Task objective: Whenever a line carries the word "ramp", pull it out of the entries.

Data supplied:
—————

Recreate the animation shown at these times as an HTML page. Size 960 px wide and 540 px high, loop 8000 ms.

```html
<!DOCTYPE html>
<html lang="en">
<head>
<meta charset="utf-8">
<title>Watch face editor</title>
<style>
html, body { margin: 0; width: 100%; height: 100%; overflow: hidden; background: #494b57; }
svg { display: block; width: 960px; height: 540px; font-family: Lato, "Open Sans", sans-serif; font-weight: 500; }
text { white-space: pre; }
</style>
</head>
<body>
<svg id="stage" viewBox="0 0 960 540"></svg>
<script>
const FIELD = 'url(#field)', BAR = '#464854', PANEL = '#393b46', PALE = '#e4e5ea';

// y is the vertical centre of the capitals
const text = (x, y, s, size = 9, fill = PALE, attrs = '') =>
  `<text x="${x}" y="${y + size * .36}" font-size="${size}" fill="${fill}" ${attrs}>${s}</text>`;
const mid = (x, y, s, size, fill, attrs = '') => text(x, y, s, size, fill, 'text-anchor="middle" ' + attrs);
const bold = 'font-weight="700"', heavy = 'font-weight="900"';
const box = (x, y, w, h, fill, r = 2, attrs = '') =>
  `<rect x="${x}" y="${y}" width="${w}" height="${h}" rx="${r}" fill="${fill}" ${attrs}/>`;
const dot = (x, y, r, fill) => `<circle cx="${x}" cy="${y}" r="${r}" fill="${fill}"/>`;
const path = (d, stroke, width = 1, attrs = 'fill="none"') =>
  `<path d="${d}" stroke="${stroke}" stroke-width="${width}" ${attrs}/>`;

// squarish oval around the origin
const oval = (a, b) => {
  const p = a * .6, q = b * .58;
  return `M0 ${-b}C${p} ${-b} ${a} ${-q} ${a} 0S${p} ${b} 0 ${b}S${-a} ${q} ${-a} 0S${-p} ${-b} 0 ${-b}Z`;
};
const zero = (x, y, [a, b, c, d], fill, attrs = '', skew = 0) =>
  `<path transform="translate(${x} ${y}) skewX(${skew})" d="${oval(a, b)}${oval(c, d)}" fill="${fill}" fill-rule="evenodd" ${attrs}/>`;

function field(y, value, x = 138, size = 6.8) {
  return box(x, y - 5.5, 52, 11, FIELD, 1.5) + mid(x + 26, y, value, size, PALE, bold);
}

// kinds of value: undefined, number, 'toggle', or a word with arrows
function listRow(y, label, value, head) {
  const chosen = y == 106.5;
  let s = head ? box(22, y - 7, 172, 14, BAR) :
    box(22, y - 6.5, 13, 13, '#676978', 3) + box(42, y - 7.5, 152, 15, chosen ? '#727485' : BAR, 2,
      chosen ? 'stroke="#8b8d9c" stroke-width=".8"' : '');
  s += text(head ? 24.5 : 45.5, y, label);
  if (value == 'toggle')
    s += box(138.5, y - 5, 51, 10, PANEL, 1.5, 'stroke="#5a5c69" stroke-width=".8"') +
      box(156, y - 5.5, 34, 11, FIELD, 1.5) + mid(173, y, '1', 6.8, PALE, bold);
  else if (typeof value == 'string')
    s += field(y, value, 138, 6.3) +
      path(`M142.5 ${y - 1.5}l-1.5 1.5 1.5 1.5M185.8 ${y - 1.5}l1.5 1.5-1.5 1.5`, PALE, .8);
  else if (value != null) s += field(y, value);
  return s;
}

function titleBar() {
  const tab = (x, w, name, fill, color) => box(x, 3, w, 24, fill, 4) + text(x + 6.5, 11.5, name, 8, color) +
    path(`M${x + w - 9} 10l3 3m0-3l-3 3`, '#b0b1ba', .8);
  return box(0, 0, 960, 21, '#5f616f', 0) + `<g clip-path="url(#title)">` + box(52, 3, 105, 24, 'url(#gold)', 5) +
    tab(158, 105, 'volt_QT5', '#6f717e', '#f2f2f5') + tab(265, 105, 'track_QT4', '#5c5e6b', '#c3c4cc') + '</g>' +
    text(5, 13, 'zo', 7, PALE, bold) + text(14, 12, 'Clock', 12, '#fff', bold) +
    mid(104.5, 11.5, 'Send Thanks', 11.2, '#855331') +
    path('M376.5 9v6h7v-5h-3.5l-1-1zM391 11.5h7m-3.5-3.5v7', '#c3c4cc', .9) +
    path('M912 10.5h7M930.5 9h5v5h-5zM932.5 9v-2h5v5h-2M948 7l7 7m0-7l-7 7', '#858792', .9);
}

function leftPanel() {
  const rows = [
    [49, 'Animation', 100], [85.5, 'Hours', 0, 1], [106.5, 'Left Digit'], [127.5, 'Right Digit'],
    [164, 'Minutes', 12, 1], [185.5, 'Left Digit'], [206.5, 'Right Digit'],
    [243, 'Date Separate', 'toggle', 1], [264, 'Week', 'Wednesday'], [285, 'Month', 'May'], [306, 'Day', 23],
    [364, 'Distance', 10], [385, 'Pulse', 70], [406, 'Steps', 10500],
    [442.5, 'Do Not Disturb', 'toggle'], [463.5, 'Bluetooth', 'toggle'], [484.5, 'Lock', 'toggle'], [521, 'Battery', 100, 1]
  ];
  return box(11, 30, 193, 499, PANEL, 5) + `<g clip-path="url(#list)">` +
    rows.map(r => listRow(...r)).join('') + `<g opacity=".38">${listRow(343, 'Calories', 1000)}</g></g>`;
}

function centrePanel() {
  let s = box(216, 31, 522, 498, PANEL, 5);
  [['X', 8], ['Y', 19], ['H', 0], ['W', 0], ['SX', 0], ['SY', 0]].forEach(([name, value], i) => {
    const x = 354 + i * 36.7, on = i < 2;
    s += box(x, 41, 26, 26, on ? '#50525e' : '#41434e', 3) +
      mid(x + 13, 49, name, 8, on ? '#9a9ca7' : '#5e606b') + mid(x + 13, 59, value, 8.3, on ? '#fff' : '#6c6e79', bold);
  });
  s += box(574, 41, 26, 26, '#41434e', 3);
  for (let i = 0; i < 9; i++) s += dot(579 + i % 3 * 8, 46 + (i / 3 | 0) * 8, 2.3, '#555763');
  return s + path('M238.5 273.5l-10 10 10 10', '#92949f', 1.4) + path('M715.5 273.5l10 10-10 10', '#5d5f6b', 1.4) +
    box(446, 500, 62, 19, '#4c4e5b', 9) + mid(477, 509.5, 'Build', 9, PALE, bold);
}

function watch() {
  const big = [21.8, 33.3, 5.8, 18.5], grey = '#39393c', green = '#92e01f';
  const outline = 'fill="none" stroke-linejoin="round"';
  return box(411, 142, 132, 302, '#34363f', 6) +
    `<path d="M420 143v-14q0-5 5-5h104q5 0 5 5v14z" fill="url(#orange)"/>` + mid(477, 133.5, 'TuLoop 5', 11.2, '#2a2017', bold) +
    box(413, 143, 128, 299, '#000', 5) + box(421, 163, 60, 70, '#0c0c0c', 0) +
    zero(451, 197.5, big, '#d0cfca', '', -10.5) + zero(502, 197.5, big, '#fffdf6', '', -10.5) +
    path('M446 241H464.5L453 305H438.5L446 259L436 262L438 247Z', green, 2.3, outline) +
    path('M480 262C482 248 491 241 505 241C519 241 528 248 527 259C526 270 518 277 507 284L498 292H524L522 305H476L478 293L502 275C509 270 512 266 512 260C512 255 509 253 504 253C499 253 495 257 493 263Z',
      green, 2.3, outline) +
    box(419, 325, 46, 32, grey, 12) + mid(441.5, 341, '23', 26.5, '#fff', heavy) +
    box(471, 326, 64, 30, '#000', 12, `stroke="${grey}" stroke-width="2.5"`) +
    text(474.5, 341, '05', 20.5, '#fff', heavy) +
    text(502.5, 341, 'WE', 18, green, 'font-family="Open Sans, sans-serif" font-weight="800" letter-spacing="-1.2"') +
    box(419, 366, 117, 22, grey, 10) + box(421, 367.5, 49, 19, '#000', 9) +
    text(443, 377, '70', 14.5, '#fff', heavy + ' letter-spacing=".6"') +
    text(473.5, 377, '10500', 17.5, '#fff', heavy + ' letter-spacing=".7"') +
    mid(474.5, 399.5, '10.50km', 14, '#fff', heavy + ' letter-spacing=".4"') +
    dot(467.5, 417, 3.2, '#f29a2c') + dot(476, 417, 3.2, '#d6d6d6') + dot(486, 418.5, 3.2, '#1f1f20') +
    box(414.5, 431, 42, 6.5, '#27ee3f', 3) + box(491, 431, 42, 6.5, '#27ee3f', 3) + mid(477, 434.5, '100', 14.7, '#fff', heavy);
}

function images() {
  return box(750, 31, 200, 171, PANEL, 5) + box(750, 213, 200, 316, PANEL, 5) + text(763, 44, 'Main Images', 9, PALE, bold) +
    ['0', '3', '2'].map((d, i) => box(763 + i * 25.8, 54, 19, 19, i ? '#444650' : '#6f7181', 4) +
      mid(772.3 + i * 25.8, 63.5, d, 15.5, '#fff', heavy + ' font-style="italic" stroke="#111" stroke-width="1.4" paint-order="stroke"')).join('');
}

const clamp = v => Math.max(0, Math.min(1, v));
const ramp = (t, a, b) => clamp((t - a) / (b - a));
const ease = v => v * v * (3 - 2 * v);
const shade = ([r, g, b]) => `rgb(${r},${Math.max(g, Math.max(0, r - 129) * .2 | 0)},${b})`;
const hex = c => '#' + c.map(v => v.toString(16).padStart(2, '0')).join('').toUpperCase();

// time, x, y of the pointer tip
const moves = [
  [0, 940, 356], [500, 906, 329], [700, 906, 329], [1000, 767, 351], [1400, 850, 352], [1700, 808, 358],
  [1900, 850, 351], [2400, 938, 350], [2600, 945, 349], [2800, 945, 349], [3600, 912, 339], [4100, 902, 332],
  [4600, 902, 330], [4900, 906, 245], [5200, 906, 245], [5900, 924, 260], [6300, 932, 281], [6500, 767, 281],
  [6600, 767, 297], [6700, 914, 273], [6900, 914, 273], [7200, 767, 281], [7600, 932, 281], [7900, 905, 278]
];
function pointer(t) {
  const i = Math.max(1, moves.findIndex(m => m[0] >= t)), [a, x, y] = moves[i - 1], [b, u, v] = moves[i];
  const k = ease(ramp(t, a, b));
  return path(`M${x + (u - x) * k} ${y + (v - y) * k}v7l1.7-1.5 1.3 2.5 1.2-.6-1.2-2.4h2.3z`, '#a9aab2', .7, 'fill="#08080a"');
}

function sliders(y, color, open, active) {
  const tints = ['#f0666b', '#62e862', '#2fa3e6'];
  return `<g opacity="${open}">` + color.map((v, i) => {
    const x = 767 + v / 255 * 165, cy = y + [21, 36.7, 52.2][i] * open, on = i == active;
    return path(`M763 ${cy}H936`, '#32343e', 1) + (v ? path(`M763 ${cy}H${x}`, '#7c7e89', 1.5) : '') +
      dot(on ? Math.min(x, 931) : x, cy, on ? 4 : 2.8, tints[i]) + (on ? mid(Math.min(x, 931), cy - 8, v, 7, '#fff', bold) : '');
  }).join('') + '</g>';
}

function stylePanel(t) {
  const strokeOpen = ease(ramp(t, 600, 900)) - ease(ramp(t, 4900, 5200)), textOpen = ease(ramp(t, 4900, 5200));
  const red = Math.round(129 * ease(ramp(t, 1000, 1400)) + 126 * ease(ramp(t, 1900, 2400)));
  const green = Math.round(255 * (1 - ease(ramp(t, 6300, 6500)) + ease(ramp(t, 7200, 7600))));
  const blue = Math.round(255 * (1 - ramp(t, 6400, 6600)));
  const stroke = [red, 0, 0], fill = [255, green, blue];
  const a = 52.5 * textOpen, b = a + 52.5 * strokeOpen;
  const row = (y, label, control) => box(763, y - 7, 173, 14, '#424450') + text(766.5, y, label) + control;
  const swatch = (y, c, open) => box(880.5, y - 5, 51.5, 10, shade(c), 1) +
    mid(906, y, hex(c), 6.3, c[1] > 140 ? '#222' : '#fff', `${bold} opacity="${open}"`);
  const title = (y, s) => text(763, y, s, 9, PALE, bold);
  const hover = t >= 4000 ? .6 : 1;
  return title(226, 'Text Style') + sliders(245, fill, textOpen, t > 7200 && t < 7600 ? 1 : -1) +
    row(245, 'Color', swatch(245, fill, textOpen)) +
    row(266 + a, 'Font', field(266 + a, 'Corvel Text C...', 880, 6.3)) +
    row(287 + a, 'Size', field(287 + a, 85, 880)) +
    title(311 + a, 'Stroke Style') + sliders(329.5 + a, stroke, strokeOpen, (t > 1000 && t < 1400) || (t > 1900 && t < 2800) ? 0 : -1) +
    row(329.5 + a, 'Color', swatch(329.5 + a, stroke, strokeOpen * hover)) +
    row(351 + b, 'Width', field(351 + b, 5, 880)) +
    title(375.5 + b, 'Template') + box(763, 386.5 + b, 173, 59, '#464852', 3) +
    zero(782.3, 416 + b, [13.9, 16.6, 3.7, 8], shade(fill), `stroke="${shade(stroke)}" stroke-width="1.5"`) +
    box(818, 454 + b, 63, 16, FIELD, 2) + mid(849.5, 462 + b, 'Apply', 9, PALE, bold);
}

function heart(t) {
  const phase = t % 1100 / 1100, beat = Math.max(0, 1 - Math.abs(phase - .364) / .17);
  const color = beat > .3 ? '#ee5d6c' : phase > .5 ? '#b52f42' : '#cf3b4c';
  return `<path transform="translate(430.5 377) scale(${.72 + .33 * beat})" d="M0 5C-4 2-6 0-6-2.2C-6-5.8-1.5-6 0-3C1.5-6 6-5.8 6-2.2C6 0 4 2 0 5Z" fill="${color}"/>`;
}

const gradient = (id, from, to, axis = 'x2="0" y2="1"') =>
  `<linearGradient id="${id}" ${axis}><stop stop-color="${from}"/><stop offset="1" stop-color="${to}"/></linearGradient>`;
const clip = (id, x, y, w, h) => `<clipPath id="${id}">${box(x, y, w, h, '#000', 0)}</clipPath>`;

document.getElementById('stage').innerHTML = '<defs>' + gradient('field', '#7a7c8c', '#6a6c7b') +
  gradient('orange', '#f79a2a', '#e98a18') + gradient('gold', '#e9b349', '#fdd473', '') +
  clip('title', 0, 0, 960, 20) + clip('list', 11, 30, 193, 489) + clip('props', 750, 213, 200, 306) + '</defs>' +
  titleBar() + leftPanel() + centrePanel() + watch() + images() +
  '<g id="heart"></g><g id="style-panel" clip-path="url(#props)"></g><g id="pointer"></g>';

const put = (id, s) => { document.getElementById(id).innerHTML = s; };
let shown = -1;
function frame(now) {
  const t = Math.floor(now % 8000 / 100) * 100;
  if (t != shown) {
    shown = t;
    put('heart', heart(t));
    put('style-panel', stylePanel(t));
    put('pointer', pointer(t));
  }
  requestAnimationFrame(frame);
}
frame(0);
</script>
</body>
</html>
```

—————

Output of the exercise:
const ramp = (t, a, b) => clamp((t - a) / (b - a));
  const k = ease(ramp(t, a, b));
  const strokeOpen = ease(ramp(t, 600, 900)) - ease(ramp(t, 4900, 5200)), textOpen = ease(ramp(t, 4900, 5200));
  const red = Math.round(129 * ease(ramp(t, 1000, 1400)) + 126 * ease(ramp(t, 1900, 2400)));
  const green = Math.round(255 * (1 - ease(ramp(t, 6300, 6500)) + ease(ramp(t, 7200, 7600))));
  const blue = Math.round(255 * (1 - ramp(t, 6400, 6600)));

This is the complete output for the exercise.